[Dataset entries]

*****

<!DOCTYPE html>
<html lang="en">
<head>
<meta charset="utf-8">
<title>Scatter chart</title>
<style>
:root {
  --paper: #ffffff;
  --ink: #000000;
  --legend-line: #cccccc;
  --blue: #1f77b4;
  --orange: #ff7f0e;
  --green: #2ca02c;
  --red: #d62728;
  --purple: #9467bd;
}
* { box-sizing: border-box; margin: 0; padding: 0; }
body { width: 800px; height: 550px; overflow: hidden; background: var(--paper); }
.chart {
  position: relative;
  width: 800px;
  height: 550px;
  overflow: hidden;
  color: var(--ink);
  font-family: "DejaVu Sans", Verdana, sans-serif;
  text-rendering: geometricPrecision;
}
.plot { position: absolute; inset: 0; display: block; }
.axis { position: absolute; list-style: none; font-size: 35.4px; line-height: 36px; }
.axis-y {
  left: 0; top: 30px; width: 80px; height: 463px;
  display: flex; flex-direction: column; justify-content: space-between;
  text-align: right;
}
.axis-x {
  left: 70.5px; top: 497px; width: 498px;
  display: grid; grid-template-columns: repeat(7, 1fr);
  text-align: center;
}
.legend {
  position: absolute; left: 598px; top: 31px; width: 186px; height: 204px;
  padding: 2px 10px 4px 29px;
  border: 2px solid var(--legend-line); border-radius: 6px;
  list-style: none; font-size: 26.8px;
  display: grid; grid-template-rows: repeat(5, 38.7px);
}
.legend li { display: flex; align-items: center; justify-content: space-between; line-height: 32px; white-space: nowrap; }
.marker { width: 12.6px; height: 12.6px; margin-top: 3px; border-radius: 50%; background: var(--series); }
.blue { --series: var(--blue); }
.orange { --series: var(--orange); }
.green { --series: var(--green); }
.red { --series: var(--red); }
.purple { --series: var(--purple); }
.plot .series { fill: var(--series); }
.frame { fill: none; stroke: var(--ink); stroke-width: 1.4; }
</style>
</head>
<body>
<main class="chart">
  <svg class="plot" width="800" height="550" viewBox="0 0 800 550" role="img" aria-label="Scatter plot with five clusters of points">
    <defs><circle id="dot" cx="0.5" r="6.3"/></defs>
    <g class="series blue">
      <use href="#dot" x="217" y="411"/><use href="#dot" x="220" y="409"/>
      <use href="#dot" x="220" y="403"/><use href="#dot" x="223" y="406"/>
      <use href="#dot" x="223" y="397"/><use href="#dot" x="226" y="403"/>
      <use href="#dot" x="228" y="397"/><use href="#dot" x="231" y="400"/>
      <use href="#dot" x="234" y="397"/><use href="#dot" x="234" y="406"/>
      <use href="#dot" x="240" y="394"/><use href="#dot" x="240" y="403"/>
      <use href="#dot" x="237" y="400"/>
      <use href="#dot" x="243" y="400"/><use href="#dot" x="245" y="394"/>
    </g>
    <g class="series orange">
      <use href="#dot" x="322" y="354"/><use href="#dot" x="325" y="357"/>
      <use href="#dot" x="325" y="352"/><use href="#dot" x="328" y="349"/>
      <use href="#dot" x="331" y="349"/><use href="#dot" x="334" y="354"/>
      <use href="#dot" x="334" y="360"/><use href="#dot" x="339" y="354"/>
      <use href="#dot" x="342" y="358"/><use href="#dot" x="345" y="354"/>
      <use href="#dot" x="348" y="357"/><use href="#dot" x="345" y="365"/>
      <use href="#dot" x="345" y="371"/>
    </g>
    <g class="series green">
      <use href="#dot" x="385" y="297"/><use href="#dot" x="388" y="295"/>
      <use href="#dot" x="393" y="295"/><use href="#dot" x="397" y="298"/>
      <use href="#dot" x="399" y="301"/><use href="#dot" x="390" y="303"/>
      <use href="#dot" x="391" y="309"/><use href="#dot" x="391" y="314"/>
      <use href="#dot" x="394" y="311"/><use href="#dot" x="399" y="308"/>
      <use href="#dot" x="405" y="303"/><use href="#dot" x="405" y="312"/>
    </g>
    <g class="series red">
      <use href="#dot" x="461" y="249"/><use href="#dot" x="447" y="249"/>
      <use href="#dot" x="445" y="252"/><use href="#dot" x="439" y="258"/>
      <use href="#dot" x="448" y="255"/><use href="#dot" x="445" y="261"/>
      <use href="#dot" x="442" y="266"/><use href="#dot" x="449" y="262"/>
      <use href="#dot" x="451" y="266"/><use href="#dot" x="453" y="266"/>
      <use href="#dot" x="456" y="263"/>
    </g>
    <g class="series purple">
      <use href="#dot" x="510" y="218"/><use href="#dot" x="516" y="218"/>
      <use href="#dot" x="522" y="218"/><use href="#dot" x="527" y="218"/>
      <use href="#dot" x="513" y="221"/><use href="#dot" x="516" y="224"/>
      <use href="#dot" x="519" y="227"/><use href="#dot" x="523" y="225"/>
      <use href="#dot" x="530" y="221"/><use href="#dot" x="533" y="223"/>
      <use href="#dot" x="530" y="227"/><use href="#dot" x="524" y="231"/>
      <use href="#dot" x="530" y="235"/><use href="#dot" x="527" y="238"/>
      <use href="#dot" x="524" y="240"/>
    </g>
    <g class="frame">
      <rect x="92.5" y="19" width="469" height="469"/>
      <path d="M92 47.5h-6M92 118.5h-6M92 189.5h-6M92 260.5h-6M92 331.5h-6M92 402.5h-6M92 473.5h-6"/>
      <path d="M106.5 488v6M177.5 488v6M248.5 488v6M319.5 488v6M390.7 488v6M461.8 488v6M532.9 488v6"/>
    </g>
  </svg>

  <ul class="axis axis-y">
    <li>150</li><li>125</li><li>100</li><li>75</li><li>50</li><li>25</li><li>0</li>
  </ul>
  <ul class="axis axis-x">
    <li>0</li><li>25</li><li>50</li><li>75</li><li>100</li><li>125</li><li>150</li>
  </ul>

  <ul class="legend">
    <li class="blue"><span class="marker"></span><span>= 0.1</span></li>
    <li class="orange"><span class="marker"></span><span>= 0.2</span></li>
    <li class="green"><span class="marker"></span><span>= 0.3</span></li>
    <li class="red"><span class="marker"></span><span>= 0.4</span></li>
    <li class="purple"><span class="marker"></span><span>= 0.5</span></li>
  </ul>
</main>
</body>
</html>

*****

All lines in the data above from the one with "display: grid; grid-template-columns: repeat(7, 1fr);" through the one with "border: 2px solid" must be repeated exactly, and no others.

  display: grid; grid-template-columns: repeat(7, 1fr);
  text-align: center;
}
.legend {
  position: absolute; left: 598px; top: 31px; width: 186px; height: 204px;
  padding: 2px 10px 4px 29px;
  border: 2px solid var(--legend-line); border-radius: 6px;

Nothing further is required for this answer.